THE UNSOLICITED BID by the Gautam Adani group to acquire the NDTV network has shone a light on the duplicity that afflicts India’s liberal ecosystem.
The overriding principle of liberalism is openness— openness to new ideas (even if they conflict with your own) and openness to free markets (even if they deliver outcomes you don’t like).
The Adani-NDTV saga does no credit to its founders. As a founder of two media startups myself, I understand Prannoy and Radhika Roy’s attachment to an enterprise they have nurtured for decades. I felt the same wrench when The Indian Express acquired my first media startup.
But in any enterprise, more so in one that is publicly listed, the company’s interest supersedes the founders’. As soon as the Adani bid to acquire 29.18 per cent in NDTV was announced, I received a request from The Guardian for a brief interview on how the Adani takeover could impact media freedom in India.
I explained to the correspondent why in fact it wouldn’t. He was intrigued and mailed me three brief questions. On August 24, The Guardian published an edited version of one of my answers: “NDTV was unabashedly pro-Congress and anti-BJP,” said author and media entrepreneur, Minhaz Merchant. “The Adani buyout will see an exodus of anchors and the channel will move editorially from left to centre.”
In the interest of transparency, here are The Guardian’s three questions and my three answers. They summarise what’s wrong with the reaction of foreign and Indian media to the Adani group’s takeover bid:
Is there anything that can stop Adani getting full 55 per cent control?
No. The sale can’t be stopped.
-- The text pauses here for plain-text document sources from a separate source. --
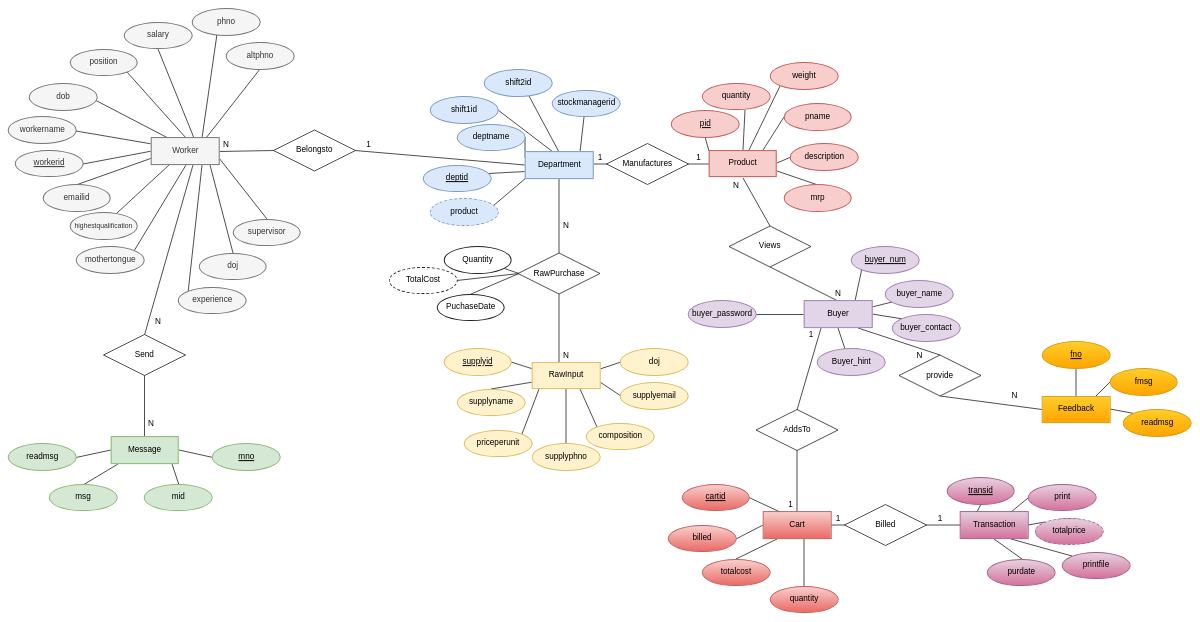
<!DOCTYPE html>
<html lang="en">
<head>
<meta charset="utf-8">
<title>Entity relationship diagram</title>
<style>
:root { --ink: #000; --paper: #fff; --line: #222; }
* { box-sizing: border-box; }
body { margin: 0; background: var(--paper); }
.diagram {
  position: relative; width: 1200px; height: 622px; overflow: hidden;
  background: var(--paper); color: var(--ink);
  font: 8.2px/1 "Liberation Sans", Arial, sans-serif;
}
.links { position: absolute; inset: 0; display: block; }
.links path { fill: none; stroke: var(--line); stroke-width: 0.8; }
.links use { fill: var(--paper); stroke: var(--line); stroke-width: 0.8; }
.entity, .attr, .relation, .count {
  position: absolute; left: calc(var(--x) * 1px); top: calc(var(--y) * 1px);
  transform: translate(-50%, -50%);
  display: flex; align-items: center; justify-content: center; white-space: nowrap;
}
.entity, .attr {
  width: 68.6px; height: 27.8px;
  background: var(--fill, #fff); border: 0.8px solid var(--edge, #222);
}
.attr { border-radius: 50%; }
.derived { border-style: dashed; }
.key { text-decoration: underline; }
.small { font-size: 6.8px; }
.worker { --fill: #f5f5f5; --edge: #777; color: #333; }
.department { --fill: #dae8fc; --edge: #7d9bc8; }
.product { --fill: #f8cecc; --edge: #c4605d; }
.buyer { --fill: #e1d5e7; --edge: #a483b2; }
.raw { --fill: #fff2cc; --edge: #dcbd63; }
.message { --fill: #d5e8d4; --edge: #8dbb74; }
.feedback { --fill: linear-gradient(#ffcd28, #ffa500); --edge: #d99b10; }
.cart { --fill: linear-gradient(#f8cecc, #ea6b66); --edge: #c4605d; }
.transaction { --fill: linear-gradient(#e6d0de, #d5739d); --edge: #a5608a; }
</style>
</head>
<body>
<main class="diagram">
  <svg class="links" width="1200" height="622" viewBox="0 0 1200 622" aria-hidden="true">
    <defs><polygon id="diamond" points="-41,0 0,-20.5 41,0 0,20.5"/></defs>
    <!-- Worker -->
    <path d="M217 34L202 138M158 49L194 138M127 72L186 138M260 69L206 138M95 100L168 138M76 131L152 144M83 164L152 151M76 185L152 158M117 213L169 165M134 251L186 165M188 293L202 165M233 253L210 165M267 219L219 158"/>
    <!-- Department -->
    <path d="M529 96L559 152M498 110L553 152M584 117L580 152M525 137V158M488 173.5L526 171.5M493 206L526 178"/>
    <!-- Product -->
    <path d="M780 86L749 150M745 110L743 150M705 137L709 151M784 117L763 150M791 157L777 163M818 185L777 171"/>
    <!-- Buyer -->
    <path d="M862 268L855 301M892 302L872 307M903 319L872 314M756 314.5H804M845 349L838 328"/>
    <!-- Raw purchase and input -->
    <path d="M503 268L519 273.5L457 280.5M519 273.5L471 294M511 362L533 369M491 389L533 382M522 434L539 389M566 444V389M597 427L580 389M621 396L600 382M621 362L600 369"/>
    <!-- Message -->
    <path d="M76 457.5L111 450M83 485L118 464M179 485L172 464M213 457.5L179 450"/>
    <!-- Feedback -->
    <path d="M1076 369V396M1110 382L1096 396M1134 413.5L1110 409"/>
    <!-- Cart -->
    <path d="M749 497.5L780 512M736 539L763 525M736 559L777 539M804 586V539"/>
    <!-- Transaction -->
    <path d="M981 504L977 512M1028 498L1011 512M1045 522L1028 525M1072 556L1011 539M1022 559L994 539"/>
    <!-- Relationships -->
    <path d="M219 151.5L274 150.5M355 150.5L525 165M593 164H607M688 164H709M559 178V253M559 294V362M743 178L770 226M770 267L838 301M858 328L940 355M940 396L1042 409.5M821 328L797 410M797 450V512M831 525H845M926 525H961M193 165L144.500 335M144.500 375V437"/>
    <use href="#diamond" x="314.500" y="150.500"/>
    <use href="#diamond" x="647.500" y="164"/>
    <use href="#diamond" x="770" y="246.500"/>
    <use href="#diamond" x="559" y="273.500"/>
    <use href="#diamond" x="940" y="375.500"/>
    <use href="#diamond" x="797" y="430"/>
    <use href="#diamond" x="885.500" y="525"/>
    <use href="#diamond" x="144.500" y="355"/>
  </svg>

  <section class="worker" aria-label="Worker">
    <span class="entity" style="--x:185.3;--y:151.3">Worker</span>
    <span class="attr" style="--x:226;--y:22">phno</span>
    <span class="attr" style="--x:158;--y:35.5">salary</span>
    <span class="attr" style="--x:260;--y:56">altphno</span>
    <span class="attr" style="--x:103.5;--y:62.7">position</span>
    <span class="attr" style="--x:63;--y:97">dob</span>
    <span class="attr" style="--x:42.3;--y:130.3">workername</span>
    <span class="attr key" style="--x:49;--y:163.5">workerid</span>
    <span class="attr" style="--x:76.5;--y:198">emailid</span>
    <span class="attr small" style="--x:103.5;--y:226">highestqualification</span>
    <span class="attr" style="--x:110.3;--y:260">mothertongue</span>
    <span class="attr" style="--x:212.3;--y:300.7">experience</span>
    <span class="attr" style="--x:232.7;--y:266.7">doj</span>
    <span class="attr" style="--x:266.7;--y:232.7">supervisor</span>
  </section>

  <section class="department" aria-label="Department">
    <span class="entity" style="--x:559.3;--y:165">Department</span>
    <span class="attr" style="--x:518.3;--y:83">shift2id</span>
    <span class="attr" style="--x:464;--y:110.3">shift1id</span>
    <span class="attr" style="--x:586.3;--y:103.7">stockmanagerid</span>
    <span class="attr" style="--x:491;--y:137.5">deptname</span>
    <span class="attr key" style="--x:457;--y:178.5">deptid</span>
    <span class="attr derived" style="--x:464;--y:212.3">product</span>
  </section>

  <section class="product" aria-label="Product">
    <span class="entity" style="--x:742.7;--y:163.7">Product</span>
    <span class="attr" style="--x:804;--y:76.3">weight</span>
    <span class="attr" style="--x:736;--y:96.7">quantity</span>
    <span class="attr key" style="--x:705.3;--y:124">pid</span>
    <span class="attr" style="--x:817.5;--y:117.3">pname</span>
    <span class="attr" style="--x:824.3;--y:157.3">description</span>
    <span class="attr" style="--x:817.5;--y:198">mrp</span>
  </section>

  <section class="buyer" aria-label="Buyer">
    <span class="entity" style="--x:838;--y:314.3">Buyer</span>
    <span class="attr key" style="--x:885.3;--y:260">buyer_num</span>
    <span class="attr" style="--x:919.3;--y:294">buyer_name</span>
    <span class="attr" style="--x:926;--y:328">buyer_contact</span>
    <span class="attr" style="--x:722;--y:314.3">buyer_password</span>
    <span class="attr" style="--x:851.3;--y:362">Buyer_hint</span>
  </section>

  <section class="purchase" aria-label="RawPurchase">
    <span class="attr" style="--x:477.5;--y:260">Quantity</span>
    <span class="attr derived" style="--x:423;--y:280.5">TotalCost</span>
    <span class="attr" style="--x:470.7;--y:307.5">PuchaseDate</span>
  </section>

  <section class="raw" aria-label="RawInput">
    <span class="entity" style="--x:566;--y:375.7">RawInput</span>
    <span class="attr key" style="--x:477.5;--y:362">supplyid</span>
    <span class="attr" style="--x:491;--y:402.7">supplyname</span>
    <span class="attr" style="--x:498;--y:443.5">priceperunit</span>
    <span class="attr" style="--x:566;--y:457">supplyphno</span>
    <span class="attr" style="--x:620.3;--y:436.7">composition</span>
    <span class="attr" style="--x:654.3;--y:396">supplyemail</span>
    <span class="attr" style="--x:654.3;--y:362">doj</span>
  </section>

  <section class="message" aria-label="Message">
    <span class="entity" style="--x:144.5;--y:450.3">Message</span>
    <span class="attr" style="--x:42.3;--y:457.3">readmsg</span>
    <span class="attr" style="--x:83;--y:497.7">msg</span>
    <span class="attr" style="--x:178.3;--y:497.7">mid</span>
    <span class="attr key" style="--x:246.3;--y:457.3">mno</span>
  </section>

  <section class="feedback" aria-label="Feedback">
    <span class="entity" style="--x:1076;--y:409.5">Feedback</span>
    <span class="attr key" style="--x:1076;--y:355.3">fno</span>
    <span class="attr" style="--x:1143.7;--y:382.3">fmsg</span>
    <span class="attr" style="--x:1157.3;--y:423">readmsg</span>
  </section>

  <section class="cart" aria-label="Cart">
    <span class="entity" style="--x:797;--y:525">Cart</span>
    <span class="attr key" style="--x:715.5;--y:497.7">cartid</span>
    <span class="attr" style="--x:702;--y:538.5">billed</span>
    <span class="attr" style="--x:736;--y:572.5">totalcost</span>
    <span class="attr" style="--x:804;--y:599.7">quantity</span>
  </section>

  <section class="transaction" aria-label="Transaction">
    <span class="entity" style="--x:994.3;--y:525">Transaction</span>
    <span class="attr key" style="--x:980.5;--y:491">transid</span>
    <span class="attr" style="--x:1062.3;--y:497.7">print</span>
    <span class="attr derived" style="--x:1069;--y:531.7">totalprice</span>
    <span class="attr" style="--x:1096;--y:565.7">printfile</span>
    <span class="attr" style="--x:1021.3;--y:572.5">purdate</span>
  </section>

  <section aria-label="Relationships">
    <span class="relation" style="--x:314.3;--y:150.3">Belongsto</span>
    <span class="relation" style="--x:647.3;--y:164">Manufactures</span>
    <span class="relation" style="--x:769.7;--y:246.3">Views</span>
    <span class="relation" style="--x:559;--y:273.5">RawPurchase</span>
    <span class="relation" style="--x:939.7;--y:375.7">provide</span>
    <span class="relation" style="--x:797;--y:429.7">AddsTo</span>
    <span class="relation" style="--x:885.3;--y:525">Billed</span>
    <span class="relation" style="--x:144.3;--y:355.3">Send</span>
    <span class="count" style="--x:226;--y:144.5">N</span>
    <span class="count" style="--x:368.5;--y:144.5">1</span>
    <span class="count" style="--x:600;--y:157.5">1</span>
    <span class="count" style="--x:698.5;--y:157.5">1</span>
    <span class="count" style="--x:566;--y:225.5">N</span>
    <span class="count" style="--x:566;--y:355.5">N</span>
    <span class="count" style="--x:736;--y:185.5">N</span>
    <span class="count" style="--x:838;--y:293.5">N</span>
    <span class="count" style="--x:811;--y:334.5">1</span>
    <span class="count" style="--x:919.5;--y:355.5">N</span>
    <span class="count" style="--x:1014.5;--y:395.5">N</span>
    <span class="count" style="--x:790.5;--y:504.5">1</span>
    <span class="count" style="--x:838;--y:518.5">1</span>
    <span class="count" style="--x:940;--y:518.5">1</span>
    <span class="count" style="--x:158;--y:321.5">N</span>
    <span class="count" style="--x:151;--y:423.5">N</span>
  </section>
</main>
</body>
</html>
Warrants needed neither consent nor notice before sale to a third party.
What does this deal mean for the independence of NDTV? And the Indian media, in general, given Adani’s strong support for the Modi government?
NDTV was unabashedly pro-Congress and anti-BJP. Adani’s buyout will see an exodus of anchors and the channel will move editorially from left to centre. Indian media is polarised, though less so than in the US. There are strong anti-Modi newspapers, online news sites and TV networks. They freely criticise Modi and BJP. Indian media remains independent and diverse. NDTV’s change of ownership will subtract little from this.
And what does this tell us about Gautam Adani’s ambitions?
Adani is emerging as the new Ambani. Bit overleveraged, but knows what he’s doing. Media’s just a small part of his business holdings.
As my replies to The Guardian pointed out, American media is far more polarised than Indian media. British newspapers, like many of their US counterparts, officially endorse a specific party’s candidate days before an election.
This isn’t just abandonment of ideological neutrality. It reduces journalism to propaganda and journalists to PR executives.
Western journalists argue that such endorsements simply reflect a well-considered editorial view on which party’s candidate is most suited to lead the country.
That’s disingenuous. There’s plenty of space in a newspaper to air opinions. Readers will assess their credibility. The market will pass judgment on the newspaper, news site or television channel.
A fair, just and liberal media can’t take positions based on a predetermined ideological bias. It must base editorial judgments on the merit of issues.
For example, you can be a social liberal by supporting LGBTQIA+ rights and an economics liberal by backing free markets. Traditionally, the former view is considered left, the latter right. But both left and right are increasingly outdated ideological constructs.
A true liberal is neither left nor right but takes positions on the facts surrounding each issue. A fixed ideological bias is illiberal.
That doesn’t mean media shouldn’t have strong opinions across a range of issues. The Indian media, however, has become polarised with both pro-Modi and anti-Modi channels and news sites. By and large, as I told The Guardian, they cancel one another out.
India’s media diversity is so deeply entrenched that, for example, a TV network in Kerala owned by a serving BJP minister’s family is virulently anti-Modi. It is allowed to criticise the Modi government on a daily basis. There is no editorial censorship despite its owner being a BJP minister.
If this government can’t—or won’t—shut an anti-Modi channel owned by its own minister, the freedom of Indian media is under no threat, however much foreign media might wish it is. Wishful thinking is part of the new liberal disorder.